Copy, from the data below, every line that has "tilt" in it.

BEGIN Data in this exercise

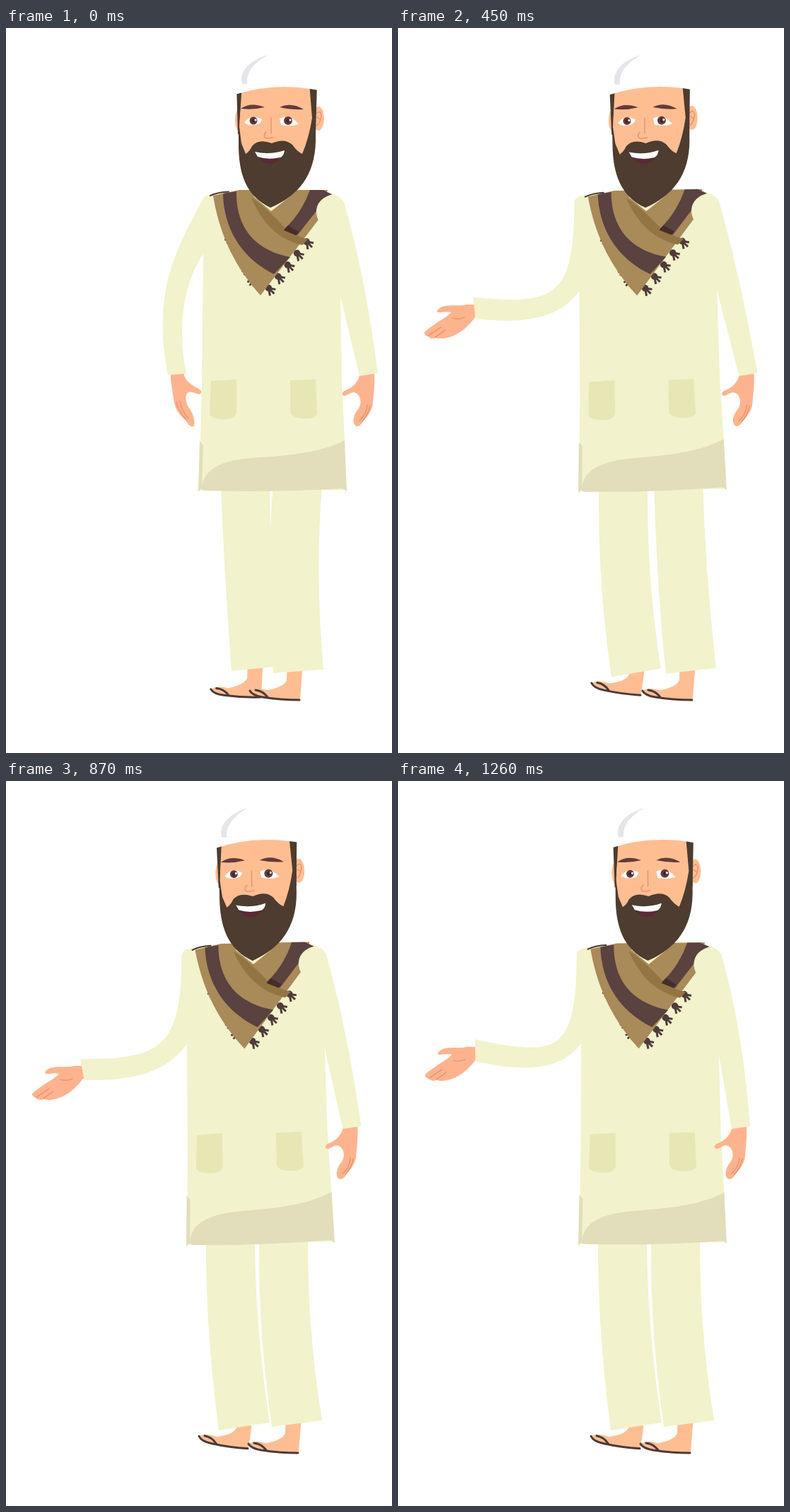
Animation, 546 px wide and 1025 px high, one loop 1830 ms. Source, as an HTML page:

```html
<!DOCTYPE html>
<html lang="en">
<head>
<meta charset="utf-8">
<title>Greeting</title>
<style>
html, body { margin: 0; width: 100%; height: 100%; overflow: hidden; background: #fff; }
svg { display: block; width: 100%; height: 100%; }
.cloth { fill: #f2f2cc; }
.hem { fill: #e2ddba; }
.pocket { fill: #e7e7b5; }
.skin { fill: #ffbe92; }
.hand { fill: #fdb48e; }
.dark { fill: #59423f; }
.hair { fill: #4d3c2f; }
.brow { fill: #633b3a; }
.white { fill: #fff; }
.line { fill: none; stroke: #e8926f; stroke-width: 1.4; stroke-linecap: round; }
.strap { fill: none; stroke: #4c3a39; stroke-width: 3; stroke-linecap: round; }
</style>
</head>
<body>
<svg viewBox="0 0 546 1025">
  <defs>
    <g id="foot">
      <path class="skin" d="M398 885H421L416 949Q380 949 358 944Q345 940 347 936Q354 932 370 936Q393 932 397 922z"/>
      <path class="strap" d="M345 937Q349 944 363 946Q388 950 415 950M353 936Q363 937 370 946"/>
    </g>
    <g id="tassel" fill="#4f3c3a">
      <circle r="4.8"/>
      <path stroke="#4f3c3a" stroke-width="3" d="M0 0L2 11M0 0L8 8M0 0L10 2"/>
    </g>
  </defs>

  <use href="#foot" id="footL"/>
  <use href="#foot" id="footR"/>
  <path class="cloth" id="legL"/>
  <path class="cloth" id="legR"/>

  <g class="body">
    <path class="cloth" d="M300 231L290 236Q281 260 279 320L277 500L275 588L273 653H480L479 585L475 500L473 362L476 246Q465 235 452 231z"/>
    <path class="hem" d="M274 584L279 590L277 651L272 656zM277 653C278 625 300 610 360 607C410 604 450 598 479 583L482 655L476 651Q377 657 281 654z"/>
    <path class="pocket" d="M290 499L326 497V545Q322 554 308 553Q291 553 288 546zM402 498L438 497L440 546Q436 553 422 552Q404 552 402 543z"/>
  </g>

  <g id="backHand">
    <path class="hand" d="M233 488L252 487V496C255 505 262 510 270 514C276 516 279 521 274 523C270 524 262 517 257 521C252 527 255 535 258 541C264 548 268 560 266 568C262 571 258 566 254 560C246 552 240 545 238 535C236 520 233 508 233 496z"/>
    <path class="line" d="M246 533Q249 548 258 557M241 534Q244 547 254 558"/>
  </g>
  <g id="palm">
    <path class="hand" d="M118 380L95 380C85 383 75 380 66 382C58 383 52 389 55 391C60 392 66 389 74 391C70 396 60 402 52 407C46 412 38 416 36 420C37 424 40 425 42 425C42 428 50 429 52 427C58 429 66 428 72 426C88 421 98 411 108 398H118z"/>
    <path class="line" d="M76 399Q84 402 93 398M42 424L60 412M52 426L66 416"/>
  </g>
  <path class="cloth" id="armL"/>

  <g id="handR">
    <path class="hand" d="M521 480H500V492C497 502 489 509 481 512C475 514 474 519 478 520C484 520 488 513 495 516C502 520 504 532 498 539C492 546 489 557 494 562C499 565 503 560 506 555C513 547 518 540 519 530C520 515 522 503 521 489z"/>
    <path class="line" d="M511 533Q510 546 500 555M515 534Q512 547 504 556"/>
  </g>
  <path class="cloth" id="armR"/>

  <g class="body">
    <g id="fringe"></g>
    <path fill="#a98a59" d="M293 237L330 229H455L442 271L360 378C330 345 303 300 293 237z"/>
    <path class="dark" d="M307 234L326 231C325 277 347 313 402 324L379 348C337 327 308 288 307 234z"/>
    <path fill="#937443" d="M347 240Q364 250 392 280Q405 293 427 299L419 307C388 299 364 280 347 240z"/>
    <path class="dark" d="M430 229H448L461 235L438 260L412 293L394 284Q418 262 430 229z"/>
    <path fill="#452d2b" d="M399 279L414 288L410 293L393 286z"/>
    <path class="strap" style="stroke-width:2" d="M289 237Q300 232 315 231.500"/>
    <path class="cloth" d="M442 272C434 256 442 239 463 235L476 245L480 300zM350 238L375 259L402 238z"/>

    <ellipse class="skin" cx="329" cy="130" rx="5" ry="15"/>
    <ellipse class="skin" cx="442" cy="128" rx="8" ry="17"/>
    <path class="line" d="M439 121Q445 115 446 124Q444 136 439 138M440 126L444 129"/>
    <path class="hair" d="M326 78H336L331 125L330 150H328zM428 78H440L438 150H430z"/>
    <path class="skin" d="M334 78H429L433 128L425 182H333L330 140z"/>
    <path class="hair" d="M329 132L333 163L339 178Q345 174 348 167Q357 156 376 163Q394 155 405 165Q412 175 419 178Q428 157 433 128L438 124V160C437 208 414 237 374 254C338 237 329 203 329 165z"/>
    <path fill="#5b2838" d="M356 181H388Q385 192 373 192Q360 191 356 181z"/>
    <path class="white" d="M352 175Q373 180 394 173Q393 181 388 183Q371 187 356 182z"/>
    <path class="line" d="M375 127V149M368 147Q362 154 369 156L378 155"/>
    <path class="white" d="M337 134Q346 121 362 129Q360 139 343 137zM387 128Q402 121 414 136Q404 140 389 137z"/>
    <g class="brow">
      <circle cx="350" cy="131" r="5.500"/><circle cx="399" cy="131" r="6"/>
      <path d="M332 114Q346 104 366 112Q350 116 332 114zM387 112Q403 104 421 115Q405 116 387 112z"/>
    </g>
    <g fill="#43272a"><circle cx="350" cy="131" r="2.500"/><circle cx="399" cy="131" r="2.500"/></g>
    <g class="white"><circle cx="353" cy="130" r="1.600"/><circle cx="402" cy="130" r="1.600"/></g>
    <path class="white" d="M324 94Q380 76 442 88V36H324z"/>
    <path fill="#e5e5ea" d="M371 38C345 45 329 62 334 79L341 79C340 62 350 50 371 38z"/>
  </g>
</svg>
<script>
const LOOP = 1830, STEP = 30, END = 1260, STEP_IN = 570;
const $ = id => document.getElementById(id);
const set = (id, name, value) => $(id).setAttribute(name, value);
const polar = ([x, y], r, deg) => [x + r * Math.cos(deg * Math.PI / 180), y + r * Math.sin(deg * Math.PI / 180)];

// Key poses, each starting with its time in ms
const lift = [[0, 93], [150, 116], [300, 134], [380, 137], [570, 125], [750, 132], [800, 134], [990, 125], [END, 136]];
const tilt = [[0, 0], [300, -.45], [690, -1.75], [990, -.75], [END, -.5]];
const swing = [[0, 0], [150, -33], [300, -16.5], [750, -22], [END, -28]];
const stride = [[0, -3, -55], [150, -36, -52], [300, -17, -69], [STEP_IN, -10, -73]]; // knee bend, foot x

// Smooth interpolation that never overshoots the keys
function sample(keys, t) {
  const last = keys.length - 1;
  if (t >= keys[last][0]) return keys[last].slice(1);
  const i = keys.findIndex(k => k[0] > t) - 1;
  const a = keys[i], b = keys[i + 1], h = b[0] - a[0], u = (t - a[0]) / h, w = 1 - u;
  const slope = (j, n) => (keys[j + 1][n] - keys[j][n]) / (keys[j + 1][0] - keys[j][0]);
  const tangent = (j, n) => {
    if (j === 0) return slope(0, n);
    if (j === last) return 0;
    const p = slope(j - 1, n), q = slope(j, n);
    return p * q > 0 ? 2 * p * q / (p + q) : 0;
  };
  return a.slice(1).map((v, k) =>
    v * w * w * (1 + 2 * u) + b[k + 1] * u * u * (3 - 2 * u)
    + h * u * w * (w * tangent(i, k + 1) - u * tangent(i + 1, k + 1)));
}

// Trouser leg: both edges bend alike, the hem rises by slant
function drawLeg(id, hip, hemX, hemY, width, bend, slant) {
  const mid = (hip + hemX) / 2 + bend, right = hemX + width;
  set(id, "d", `M${hip} 645Q${mid} 775 ${hemX} ${hemY}L${right} ${hemY - slant}`
    + `Q${(hip + 69 + right) / 2 + bend} 775 ${hip + 69} 645z`);
}

function drawLegs(t) {
  const s = Math.min(1, t / STEP_IN), arc = Math.sin(Math.PI * s);
  const [bend, foot] = sample(stride, t);
  const turn = (-60 - foot) * .28, shift = 4 * arc - 2 * s;
  drawLeg("legL", 307 - 14 * s + bend, 374 + foot, 911.5 + turn * 1.8, 62 + 10 * s, bend, 4 - bend * .7);
  drawLeg("legR", 378 - 20 * s, 378 + shift, 912 + s, 71, 9 * arc - 11, 5 + 4 * s);
  set("footL", "transform", `translate(${foot} ${bend * .32 - 3}) rotate(${turn} 416 950)`);
  set("footR", "transform", `translate(${shift})`);
}

// Left arm: one lift angle places the wrist, folds the elbow and turns the cuff
function drawLeftArm(t, onBody) {
  const [angle] = sample(lift, t), rise = angle - 93;
  const wrist = polar([255, 240], 250 - 4.3 * Math.max(0, angle - 125), angle);
  const fore = 79 + 2.98 * rise - .0083 * rise * rise;
  const cuff = 86 + (fore - 79) * .82, half = 13 + rise * .06;
  const outer = polar(wrist, half, cuff + 90), inner = polar(wrist, half, cuff - 90);
  const top = onBody(297, 233), [sx, sy] = onBody(278, 243);
  const shoulder = [sx - rise * .11, sy];
  const upper = polar(shoulder, 80 + 1.4 * Math.max(0, fore - 146), 90 + .4 * Math.max(0, 150 - fore));
  const pit = onBody(280, Math.min(368, 318 + (fore - 79) * .65));
  set("armL", "d", `M${shoulder}C${upper} ${polar(outer, -118, fore)} ${outer}L${inner}`
    + `C${polar(inner, -64, fore)} ${pit[0] - 31} ${pit[1] + 45} ${pit}h40L${top}`
    + `Q${shoulder[0] + 3} ${top[1] + 2} ${shoulder}`);

  const back = t < 225;
  set("backHand", "visibility", back ? "visible" : "hidden");
  set("palm", "visibility", back ? "hidden" : "visible");
  set("backHand", "transform", `translate(${wrist}) rotate(${2 * rise}) translate(-242 -495)`);
  set("palm", "transform", `translate(${wrist}) translate(-107 -385)`);
}

// Right arm: it bows outwards as the cuff comes closer to the body
function drawRightArm(t, onBody) {
  const [x] = sample(swing, t);
  const shoulder = onBody(478, 246), spread = 526 + x - shoulder[0];
  const bow = (shoulder[0] + 526 + x) / 2 + Math.max(0, 60 - spread) * .5;
  set("armR", "d", `M${onBody(455, 233)}Q${onBody(472, 235)} ${shoulder}Q${bow} 350 ${526 + x} 488`
    + `L${500 + x} 492L${onBody(473, 427 - spread)}h-25z`);
  set("handR", "transform", `translate(${x})`);
}

function draw(t) {
  const [turn] = sample(tilt, t);
  const step = Math.min(1, t / 300), tx = -17 * step, ty = -3 * Math.sin(Math.PI * step);
  const cos = Math.cos(turn * Math.PI / 180), sin = Math.sin(turn * Math.PI / 180);
  const onBody = (x, y) => [
    377 + tx + (x - 377) * cos - (y - 655) * sin,
    655 + ty + (x - 377) * sin + (y - 655) * cos
  ];
  for (const g of document.querySelectorAll(".body"))
    g.setAttribute("transform", `translate(${tx} ${ty}) rotate(${turn} 377 655)`);
  drawLegs(t);
  drawLeftArm(t, onBody);
  drawRightArm(t, onBody);
}

// Five tassels along each edge of the scarf
const tassel = (x, y, turn, size) =>
  `<use href="#tassel" transform="translate(${x} ${y}) rotate(${turn}) scale(${size})"/>`;
for (let i = 0; i < 5; i++)
  $("fringe").innerHTML += tassel(425 - 13.4 * i, 302 + 16.4 * i, 0, 1)
    + tassel(319 + 8 * i, 297 + 14.8 * i, 85, .9);

function tick(now) {
  const t = Math.floor(now % LOOP / STEP) * STEP;
  draw(Math.min(t, END));
  requestAnimationFrame(tick);
}
draw(0);
requestAnimationFrame(tick);
</script>
</body>
</html>
```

END Data in this exercise

→ **Output of the exercise**
const tilt = [[0, 0], [300, -.45], [690, -1.75], [990, -.75], [END, -.5]];
  const [turn] = sample(tilt, t);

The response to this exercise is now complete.